- Saved data entries:
Start of Block

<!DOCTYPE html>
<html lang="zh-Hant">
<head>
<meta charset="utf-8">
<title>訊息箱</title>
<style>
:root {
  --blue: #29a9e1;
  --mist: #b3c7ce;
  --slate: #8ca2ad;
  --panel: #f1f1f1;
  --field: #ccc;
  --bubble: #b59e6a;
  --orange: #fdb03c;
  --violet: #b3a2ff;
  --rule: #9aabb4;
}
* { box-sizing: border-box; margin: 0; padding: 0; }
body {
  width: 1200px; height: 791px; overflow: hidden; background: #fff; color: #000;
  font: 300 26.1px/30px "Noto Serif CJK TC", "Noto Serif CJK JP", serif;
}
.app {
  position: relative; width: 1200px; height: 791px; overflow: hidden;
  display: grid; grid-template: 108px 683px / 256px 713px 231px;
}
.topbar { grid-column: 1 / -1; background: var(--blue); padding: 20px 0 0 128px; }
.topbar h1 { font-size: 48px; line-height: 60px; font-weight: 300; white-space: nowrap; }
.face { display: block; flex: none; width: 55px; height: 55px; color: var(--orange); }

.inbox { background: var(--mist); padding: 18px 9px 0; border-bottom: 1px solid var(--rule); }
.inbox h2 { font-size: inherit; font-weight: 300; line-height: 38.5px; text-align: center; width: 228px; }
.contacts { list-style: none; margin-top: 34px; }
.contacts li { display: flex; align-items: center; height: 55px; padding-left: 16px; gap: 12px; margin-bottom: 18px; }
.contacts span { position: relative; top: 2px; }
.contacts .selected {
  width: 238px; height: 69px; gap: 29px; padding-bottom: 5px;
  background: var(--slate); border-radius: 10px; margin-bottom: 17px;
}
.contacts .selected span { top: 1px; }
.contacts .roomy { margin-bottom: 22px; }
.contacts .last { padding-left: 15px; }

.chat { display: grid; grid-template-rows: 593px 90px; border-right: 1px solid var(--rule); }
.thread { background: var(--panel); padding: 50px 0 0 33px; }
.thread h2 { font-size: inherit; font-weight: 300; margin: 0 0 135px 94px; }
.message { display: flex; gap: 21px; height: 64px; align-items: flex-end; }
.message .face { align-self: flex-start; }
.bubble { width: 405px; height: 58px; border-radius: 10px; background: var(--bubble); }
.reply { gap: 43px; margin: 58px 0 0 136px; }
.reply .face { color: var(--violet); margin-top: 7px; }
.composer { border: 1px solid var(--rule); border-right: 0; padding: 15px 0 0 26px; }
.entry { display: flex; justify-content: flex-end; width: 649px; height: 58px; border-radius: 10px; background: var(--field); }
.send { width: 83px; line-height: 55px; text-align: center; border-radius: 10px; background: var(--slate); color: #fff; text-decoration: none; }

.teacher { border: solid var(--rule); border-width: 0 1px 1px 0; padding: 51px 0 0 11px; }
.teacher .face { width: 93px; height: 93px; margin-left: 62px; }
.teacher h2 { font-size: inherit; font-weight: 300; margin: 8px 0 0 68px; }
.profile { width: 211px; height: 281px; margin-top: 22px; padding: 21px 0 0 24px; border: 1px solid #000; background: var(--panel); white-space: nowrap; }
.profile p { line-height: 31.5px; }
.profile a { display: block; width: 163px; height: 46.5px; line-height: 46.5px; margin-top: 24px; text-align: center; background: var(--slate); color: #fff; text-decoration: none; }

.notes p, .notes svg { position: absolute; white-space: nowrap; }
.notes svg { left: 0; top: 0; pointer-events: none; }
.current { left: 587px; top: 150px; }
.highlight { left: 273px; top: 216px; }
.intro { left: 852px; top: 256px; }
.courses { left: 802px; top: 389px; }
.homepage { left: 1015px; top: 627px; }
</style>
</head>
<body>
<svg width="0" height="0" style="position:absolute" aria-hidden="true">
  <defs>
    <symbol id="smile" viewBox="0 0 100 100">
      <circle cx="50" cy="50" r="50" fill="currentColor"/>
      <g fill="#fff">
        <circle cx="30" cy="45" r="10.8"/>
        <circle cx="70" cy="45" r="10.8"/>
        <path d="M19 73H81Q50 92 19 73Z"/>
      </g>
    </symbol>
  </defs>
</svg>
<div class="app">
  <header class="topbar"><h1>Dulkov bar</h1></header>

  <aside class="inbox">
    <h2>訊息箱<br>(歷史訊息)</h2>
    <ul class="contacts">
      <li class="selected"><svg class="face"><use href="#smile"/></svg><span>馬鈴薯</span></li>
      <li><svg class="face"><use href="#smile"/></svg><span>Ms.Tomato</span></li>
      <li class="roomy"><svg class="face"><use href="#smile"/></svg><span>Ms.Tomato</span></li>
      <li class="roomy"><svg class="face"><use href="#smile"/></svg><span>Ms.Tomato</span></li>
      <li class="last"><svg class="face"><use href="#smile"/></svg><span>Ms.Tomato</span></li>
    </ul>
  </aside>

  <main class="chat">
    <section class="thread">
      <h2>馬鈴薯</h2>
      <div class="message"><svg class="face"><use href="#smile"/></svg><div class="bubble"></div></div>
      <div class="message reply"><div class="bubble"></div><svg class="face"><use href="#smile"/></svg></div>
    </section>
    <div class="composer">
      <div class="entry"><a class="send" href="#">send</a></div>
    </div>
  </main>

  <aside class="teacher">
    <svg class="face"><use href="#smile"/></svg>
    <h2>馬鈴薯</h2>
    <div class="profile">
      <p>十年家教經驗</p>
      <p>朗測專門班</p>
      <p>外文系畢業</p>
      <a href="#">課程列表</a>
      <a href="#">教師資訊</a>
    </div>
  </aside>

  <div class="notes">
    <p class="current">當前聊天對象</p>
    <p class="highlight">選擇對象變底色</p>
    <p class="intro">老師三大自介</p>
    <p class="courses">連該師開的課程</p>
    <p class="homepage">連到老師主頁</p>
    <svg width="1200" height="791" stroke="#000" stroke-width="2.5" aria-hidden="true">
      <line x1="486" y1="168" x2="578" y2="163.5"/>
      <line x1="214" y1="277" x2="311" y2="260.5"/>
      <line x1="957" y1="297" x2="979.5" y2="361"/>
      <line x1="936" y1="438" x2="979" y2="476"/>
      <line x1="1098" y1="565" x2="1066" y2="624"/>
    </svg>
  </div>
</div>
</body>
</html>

End of Block
Start of Block

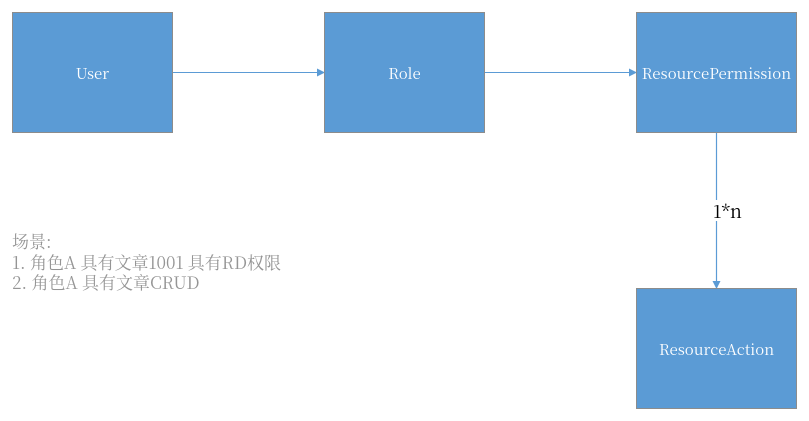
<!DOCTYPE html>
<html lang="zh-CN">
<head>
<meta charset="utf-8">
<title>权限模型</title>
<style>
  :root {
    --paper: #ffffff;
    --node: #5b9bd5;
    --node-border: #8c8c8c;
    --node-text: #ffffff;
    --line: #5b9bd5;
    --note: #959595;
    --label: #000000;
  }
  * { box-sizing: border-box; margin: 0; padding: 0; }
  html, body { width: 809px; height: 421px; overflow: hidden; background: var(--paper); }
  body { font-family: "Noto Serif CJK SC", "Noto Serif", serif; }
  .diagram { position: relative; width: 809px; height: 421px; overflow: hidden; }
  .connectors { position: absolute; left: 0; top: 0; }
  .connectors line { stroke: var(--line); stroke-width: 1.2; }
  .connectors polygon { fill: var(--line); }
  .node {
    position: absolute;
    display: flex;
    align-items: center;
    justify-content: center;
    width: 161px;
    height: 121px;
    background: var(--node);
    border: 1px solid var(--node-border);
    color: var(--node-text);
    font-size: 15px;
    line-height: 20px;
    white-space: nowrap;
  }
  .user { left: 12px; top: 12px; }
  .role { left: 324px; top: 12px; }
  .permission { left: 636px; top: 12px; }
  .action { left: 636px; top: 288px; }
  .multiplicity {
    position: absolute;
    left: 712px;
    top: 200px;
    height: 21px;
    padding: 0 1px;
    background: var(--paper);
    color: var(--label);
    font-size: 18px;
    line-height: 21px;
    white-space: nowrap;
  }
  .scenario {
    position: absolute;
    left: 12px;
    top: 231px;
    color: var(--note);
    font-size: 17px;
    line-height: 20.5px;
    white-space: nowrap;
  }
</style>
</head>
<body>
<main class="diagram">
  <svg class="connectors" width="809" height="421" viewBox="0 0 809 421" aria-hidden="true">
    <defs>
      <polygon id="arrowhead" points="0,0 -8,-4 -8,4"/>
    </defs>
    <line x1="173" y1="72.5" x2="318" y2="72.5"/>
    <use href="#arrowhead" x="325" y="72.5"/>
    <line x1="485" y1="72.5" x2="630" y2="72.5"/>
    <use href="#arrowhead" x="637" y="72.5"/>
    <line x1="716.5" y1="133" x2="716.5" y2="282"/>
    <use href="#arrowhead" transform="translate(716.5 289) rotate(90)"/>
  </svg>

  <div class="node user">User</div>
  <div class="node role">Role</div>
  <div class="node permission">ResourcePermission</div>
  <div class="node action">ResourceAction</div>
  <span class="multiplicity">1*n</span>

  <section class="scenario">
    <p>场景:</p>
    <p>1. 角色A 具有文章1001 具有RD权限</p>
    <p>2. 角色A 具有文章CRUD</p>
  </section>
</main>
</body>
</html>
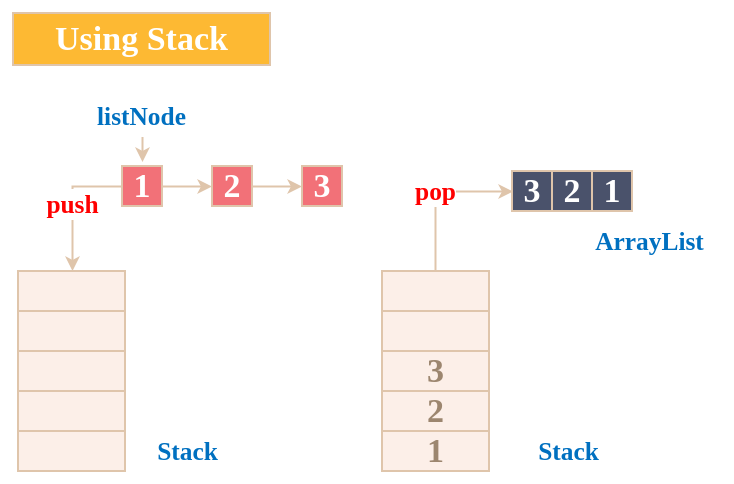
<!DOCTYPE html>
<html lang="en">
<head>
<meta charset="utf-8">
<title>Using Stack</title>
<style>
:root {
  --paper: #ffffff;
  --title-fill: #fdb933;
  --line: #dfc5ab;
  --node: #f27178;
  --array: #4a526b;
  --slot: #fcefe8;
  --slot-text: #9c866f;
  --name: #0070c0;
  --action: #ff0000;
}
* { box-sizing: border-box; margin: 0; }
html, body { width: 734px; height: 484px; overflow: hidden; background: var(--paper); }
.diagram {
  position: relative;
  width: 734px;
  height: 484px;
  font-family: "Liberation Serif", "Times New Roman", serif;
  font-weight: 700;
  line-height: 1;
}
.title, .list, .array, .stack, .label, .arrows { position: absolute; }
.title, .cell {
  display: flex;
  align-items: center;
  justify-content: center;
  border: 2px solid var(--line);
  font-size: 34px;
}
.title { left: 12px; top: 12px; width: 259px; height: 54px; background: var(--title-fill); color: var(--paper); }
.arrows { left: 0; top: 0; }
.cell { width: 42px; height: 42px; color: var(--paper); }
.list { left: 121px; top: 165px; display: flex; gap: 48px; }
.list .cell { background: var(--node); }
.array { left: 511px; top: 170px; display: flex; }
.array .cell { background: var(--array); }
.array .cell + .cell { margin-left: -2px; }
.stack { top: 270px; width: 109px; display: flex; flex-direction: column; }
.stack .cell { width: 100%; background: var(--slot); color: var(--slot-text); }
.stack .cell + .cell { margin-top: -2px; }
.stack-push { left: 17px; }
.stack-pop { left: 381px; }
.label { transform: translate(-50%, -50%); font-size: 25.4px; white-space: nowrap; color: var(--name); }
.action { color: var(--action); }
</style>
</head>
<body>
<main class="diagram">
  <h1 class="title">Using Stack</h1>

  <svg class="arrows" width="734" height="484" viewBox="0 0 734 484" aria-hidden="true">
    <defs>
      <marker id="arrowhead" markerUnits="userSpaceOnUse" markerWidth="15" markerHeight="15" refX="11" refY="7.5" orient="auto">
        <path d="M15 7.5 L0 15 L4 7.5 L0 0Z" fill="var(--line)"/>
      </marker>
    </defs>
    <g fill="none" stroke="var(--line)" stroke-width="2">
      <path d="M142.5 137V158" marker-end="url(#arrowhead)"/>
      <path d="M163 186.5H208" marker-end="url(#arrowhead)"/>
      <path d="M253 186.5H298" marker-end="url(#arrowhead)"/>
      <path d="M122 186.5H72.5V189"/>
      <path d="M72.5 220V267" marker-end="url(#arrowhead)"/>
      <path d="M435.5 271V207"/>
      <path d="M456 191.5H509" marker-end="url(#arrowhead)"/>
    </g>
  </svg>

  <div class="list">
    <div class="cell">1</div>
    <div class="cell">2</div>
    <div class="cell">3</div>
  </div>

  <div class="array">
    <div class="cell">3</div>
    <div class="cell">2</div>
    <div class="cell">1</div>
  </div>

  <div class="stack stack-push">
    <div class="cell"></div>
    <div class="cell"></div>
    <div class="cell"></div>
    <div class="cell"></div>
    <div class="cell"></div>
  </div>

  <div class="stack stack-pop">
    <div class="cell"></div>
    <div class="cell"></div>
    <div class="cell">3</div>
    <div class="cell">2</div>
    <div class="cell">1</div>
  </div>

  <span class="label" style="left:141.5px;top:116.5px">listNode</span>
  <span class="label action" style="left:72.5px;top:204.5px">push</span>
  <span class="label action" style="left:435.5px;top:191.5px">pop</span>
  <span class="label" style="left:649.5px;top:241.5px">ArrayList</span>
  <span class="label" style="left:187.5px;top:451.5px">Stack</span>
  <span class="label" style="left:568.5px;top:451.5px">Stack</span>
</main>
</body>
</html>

End of Block
Start of Block

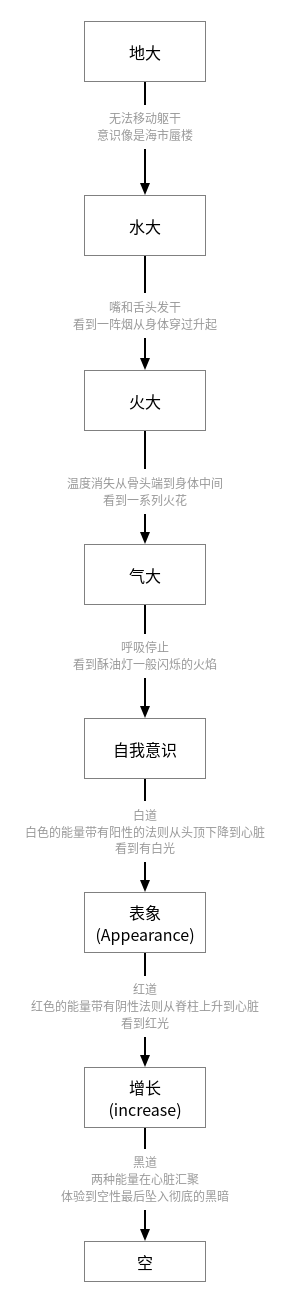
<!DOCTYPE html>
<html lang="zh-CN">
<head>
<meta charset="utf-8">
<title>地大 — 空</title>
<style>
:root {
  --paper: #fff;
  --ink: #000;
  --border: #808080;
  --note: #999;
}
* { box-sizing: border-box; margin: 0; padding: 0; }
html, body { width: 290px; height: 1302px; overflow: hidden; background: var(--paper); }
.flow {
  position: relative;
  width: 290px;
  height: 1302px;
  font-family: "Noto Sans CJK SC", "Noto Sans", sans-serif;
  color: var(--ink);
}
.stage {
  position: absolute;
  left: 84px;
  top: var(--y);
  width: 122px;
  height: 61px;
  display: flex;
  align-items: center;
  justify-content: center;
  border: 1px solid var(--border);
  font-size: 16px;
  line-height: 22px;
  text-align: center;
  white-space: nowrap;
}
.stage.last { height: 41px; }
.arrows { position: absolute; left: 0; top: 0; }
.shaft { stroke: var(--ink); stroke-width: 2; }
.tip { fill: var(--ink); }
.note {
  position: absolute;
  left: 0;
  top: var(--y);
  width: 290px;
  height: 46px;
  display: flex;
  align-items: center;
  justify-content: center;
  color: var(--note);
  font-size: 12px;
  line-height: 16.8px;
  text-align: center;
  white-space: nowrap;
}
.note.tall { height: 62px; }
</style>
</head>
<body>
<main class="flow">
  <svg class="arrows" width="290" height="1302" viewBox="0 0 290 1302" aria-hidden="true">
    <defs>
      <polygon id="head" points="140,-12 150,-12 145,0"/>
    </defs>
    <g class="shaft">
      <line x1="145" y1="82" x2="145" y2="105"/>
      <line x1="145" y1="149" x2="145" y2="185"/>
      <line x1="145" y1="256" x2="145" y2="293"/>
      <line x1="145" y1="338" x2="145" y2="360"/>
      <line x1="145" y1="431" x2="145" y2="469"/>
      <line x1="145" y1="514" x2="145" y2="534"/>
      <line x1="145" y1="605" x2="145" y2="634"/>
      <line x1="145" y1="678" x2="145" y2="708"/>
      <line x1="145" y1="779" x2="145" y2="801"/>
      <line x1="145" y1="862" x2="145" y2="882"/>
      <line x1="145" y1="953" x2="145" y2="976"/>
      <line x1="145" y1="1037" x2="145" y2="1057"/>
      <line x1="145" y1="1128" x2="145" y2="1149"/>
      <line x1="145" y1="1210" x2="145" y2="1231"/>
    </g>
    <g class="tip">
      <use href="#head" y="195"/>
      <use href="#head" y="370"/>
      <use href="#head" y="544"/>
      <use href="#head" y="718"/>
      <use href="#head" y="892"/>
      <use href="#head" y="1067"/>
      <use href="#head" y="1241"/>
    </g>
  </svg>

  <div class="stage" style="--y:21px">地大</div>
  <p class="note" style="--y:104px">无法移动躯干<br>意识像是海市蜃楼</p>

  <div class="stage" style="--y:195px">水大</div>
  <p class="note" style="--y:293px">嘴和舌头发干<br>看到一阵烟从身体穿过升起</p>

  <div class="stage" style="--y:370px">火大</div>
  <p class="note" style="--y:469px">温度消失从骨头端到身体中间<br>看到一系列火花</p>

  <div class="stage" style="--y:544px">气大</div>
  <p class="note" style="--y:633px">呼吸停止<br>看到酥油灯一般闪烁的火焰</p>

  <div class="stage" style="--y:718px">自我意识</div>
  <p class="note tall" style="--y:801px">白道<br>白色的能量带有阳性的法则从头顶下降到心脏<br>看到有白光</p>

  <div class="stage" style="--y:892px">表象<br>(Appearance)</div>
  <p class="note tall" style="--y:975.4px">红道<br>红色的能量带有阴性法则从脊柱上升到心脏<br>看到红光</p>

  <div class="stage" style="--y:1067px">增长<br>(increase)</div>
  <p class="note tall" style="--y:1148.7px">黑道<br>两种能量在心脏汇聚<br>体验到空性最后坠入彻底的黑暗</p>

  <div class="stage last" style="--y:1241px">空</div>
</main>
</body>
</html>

End of Block

- Assignment:
Within the records above, find every line containing "arrowhead" and report only how many there are.

- Reply:
10